Collserola Park, Barbara Pais.

The periurban park concept emerges from this interaction between urban and rural/natural territory. These areas bring together issues connected to biological diversity, landscape, health and leisure activities, environmental education and sustainable management. However, they also bring a unique opportunity to address many of today’s challenges in a holistic way, using nature-based solutions.

Periurban Parks have a particularly strong potential to deliver positive outcomes for many people and mitigate issues linked to urbanisation directly at their source.

That is why the EUROPARC Periurban Commission prepared a ‘Position Paper’ entitled “Periurban Parks, their place in European Policies”, which was presented at the last EUROPARC Conference in Latvia and should be disseminated to the recently elected EU Parliament and among different DGs of the newly appointed EU Commission – DGENVDG CLIMADG AGRIDG SANTEDG EACDG RTDDG REGIO.

The position paper aims to communicate the various “services” Periurban Parks can offer in relation to the current problems of air pollution, unlimited urban expansion, poor health etc., and suggest how EU policies and Agendas can respond.

The aim of this position paper is:

  • To make policy-makers and the general public realise that Periurban parks can help in dealing with many of the different challenges faced today by cities, such as climate change, mental and physical health and social issues.
  • To make local authorities actively involved in the protection of the remaining valuable nature in the city’s vicinity and so derive the many benefits Periurban Parks can bring.
  • To make the EU and national and regional authorities recognise the contribution of Periurban Parks to biodiversity protection, ecosystem services, agriculture, health, urban and cultural agendas with appropriate financial, legal and political engagement.

Download the full position paper:

Periurban Parks – their place in EU Policies EUROPARC position paper

EUROPARC currently gathers several Periurban Parks in the vicinity of some medium and large European cities:

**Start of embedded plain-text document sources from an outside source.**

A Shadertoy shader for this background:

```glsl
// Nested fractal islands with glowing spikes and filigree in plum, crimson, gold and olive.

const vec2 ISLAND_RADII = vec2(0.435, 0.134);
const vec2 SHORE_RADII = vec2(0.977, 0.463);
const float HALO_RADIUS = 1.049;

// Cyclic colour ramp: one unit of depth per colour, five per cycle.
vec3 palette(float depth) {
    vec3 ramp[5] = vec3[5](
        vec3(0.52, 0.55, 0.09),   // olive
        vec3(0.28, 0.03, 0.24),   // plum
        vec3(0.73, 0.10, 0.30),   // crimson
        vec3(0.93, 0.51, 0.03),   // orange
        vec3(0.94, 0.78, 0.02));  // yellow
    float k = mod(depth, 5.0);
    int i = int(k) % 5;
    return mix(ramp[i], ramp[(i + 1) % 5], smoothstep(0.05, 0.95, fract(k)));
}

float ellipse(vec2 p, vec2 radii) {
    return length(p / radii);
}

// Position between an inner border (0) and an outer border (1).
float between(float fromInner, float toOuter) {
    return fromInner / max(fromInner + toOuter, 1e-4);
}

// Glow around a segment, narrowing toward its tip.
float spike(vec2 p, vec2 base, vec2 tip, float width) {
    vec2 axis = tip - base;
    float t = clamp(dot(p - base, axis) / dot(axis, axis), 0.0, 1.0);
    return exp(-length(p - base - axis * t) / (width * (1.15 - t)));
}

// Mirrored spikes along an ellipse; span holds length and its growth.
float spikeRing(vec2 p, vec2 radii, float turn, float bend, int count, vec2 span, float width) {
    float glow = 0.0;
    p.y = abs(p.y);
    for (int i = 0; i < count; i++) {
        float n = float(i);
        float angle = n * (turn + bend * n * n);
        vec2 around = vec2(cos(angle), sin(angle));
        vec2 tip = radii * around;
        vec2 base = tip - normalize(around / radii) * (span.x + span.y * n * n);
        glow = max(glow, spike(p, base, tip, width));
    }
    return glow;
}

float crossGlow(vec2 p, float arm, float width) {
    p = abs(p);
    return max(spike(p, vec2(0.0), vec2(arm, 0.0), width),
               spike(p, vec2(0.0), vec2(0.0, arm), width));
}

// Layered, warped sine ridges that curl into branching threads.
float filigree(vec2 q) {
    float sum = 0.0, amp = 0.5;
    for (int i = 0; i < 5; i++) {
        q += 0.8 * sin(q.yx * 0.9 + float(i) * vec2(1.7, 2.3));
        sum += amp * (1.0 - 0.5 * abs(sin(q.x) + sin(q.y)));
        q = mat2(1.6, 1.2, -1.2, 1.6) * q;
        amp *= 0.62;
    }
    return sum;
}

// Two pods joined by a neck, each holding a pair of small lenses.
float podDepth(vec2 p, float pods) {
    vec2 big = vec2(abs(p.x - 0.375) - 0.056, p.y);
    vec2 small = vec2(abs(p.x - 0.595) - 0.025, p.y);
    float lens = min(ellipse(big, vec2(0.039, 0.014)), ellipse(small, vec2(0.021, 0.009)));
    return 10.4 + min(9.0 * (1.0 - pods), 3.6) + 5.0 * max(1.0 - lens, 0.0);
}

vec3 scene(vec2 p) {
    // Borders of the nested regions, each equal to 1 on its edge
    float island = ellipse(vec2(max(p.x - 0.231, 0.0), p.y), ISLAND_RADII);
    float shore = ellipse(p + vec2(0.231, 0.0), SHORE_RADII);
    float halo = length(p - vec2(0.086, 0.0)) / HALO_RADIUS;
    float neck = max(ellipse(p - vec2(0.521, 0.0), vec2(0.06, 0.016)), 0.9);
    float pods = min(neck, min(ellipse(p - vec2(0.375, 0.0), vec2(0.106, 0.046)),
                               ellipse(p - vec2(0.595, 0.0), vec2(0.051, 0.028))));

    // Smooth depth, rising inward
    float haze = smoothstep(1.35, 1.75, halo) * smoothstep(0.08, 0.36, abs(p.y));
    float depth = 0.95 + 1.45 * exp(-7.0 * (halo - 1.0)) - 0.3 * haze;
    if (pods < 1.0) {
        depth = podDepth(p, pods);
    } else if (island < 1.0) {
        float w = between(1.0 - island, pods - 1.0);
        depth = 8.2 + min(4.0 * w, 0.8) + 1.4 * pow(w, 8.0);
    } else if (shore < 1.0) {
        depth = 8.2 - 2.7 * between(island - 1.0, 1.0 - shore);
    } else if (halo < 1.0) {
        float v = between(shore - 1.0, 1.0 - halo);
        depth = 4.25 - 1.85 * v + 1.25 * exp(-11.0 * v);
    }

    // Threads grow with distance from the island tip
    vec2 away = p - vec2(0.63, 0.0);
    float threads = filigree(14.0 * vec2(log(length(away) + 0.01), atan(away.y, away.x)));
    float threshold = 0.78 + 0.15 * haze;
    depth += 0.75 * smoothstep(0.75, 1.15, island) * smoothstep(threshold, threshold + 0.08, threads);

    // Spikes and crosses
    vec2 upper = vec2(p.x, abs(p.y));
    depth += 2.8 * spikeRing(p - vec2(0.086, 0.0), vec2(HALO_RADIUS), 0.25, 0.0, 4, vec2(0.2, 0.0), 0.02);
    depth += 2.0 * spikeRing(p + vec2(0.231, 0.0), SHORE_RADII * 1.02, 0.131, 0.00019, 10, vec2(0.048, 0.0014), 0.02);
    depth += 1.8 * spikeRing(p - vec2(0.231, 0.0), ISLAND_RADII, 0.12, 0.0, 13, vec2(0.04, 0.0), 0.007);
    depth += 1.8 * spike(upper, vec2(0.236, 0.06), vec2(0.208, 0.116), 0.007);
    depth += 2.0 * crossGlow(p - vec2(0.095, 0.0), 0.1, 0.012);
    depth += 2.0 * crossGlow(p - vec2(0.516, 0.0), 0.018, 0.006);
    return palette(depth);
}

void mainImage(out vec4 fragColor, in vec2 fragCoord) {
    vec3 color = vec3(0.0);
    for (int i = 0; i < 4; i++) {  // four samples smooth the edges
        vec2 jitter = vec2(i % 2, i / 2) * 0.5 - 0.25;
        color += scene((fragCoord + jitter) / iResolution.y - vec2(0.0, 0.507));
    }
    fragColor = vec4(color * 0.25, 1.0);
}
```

This position paper has been prepared by Teresa Pastor, EUROPARC staff member coordinating the Periurban Commission and Carole Ritchie, the executive director. The Periurban Commission was formed right after the integration of FEDENATUR within EUROPARC Federation. It is currently formed by Marià Martí, managing director of the Collserola Natural Park in Barcelona; Riccardo Gini, managing director of the North Milan Park in Milano; Alberto Girani, managing director of the Parco di Portofino in Santa Margaritha de Ligure; Fernando Louro Alves, counsellor of the Monsanto Forest Park in Lisbon; and Anne Huger, managing director of the Arche de la Nature in Le Mans.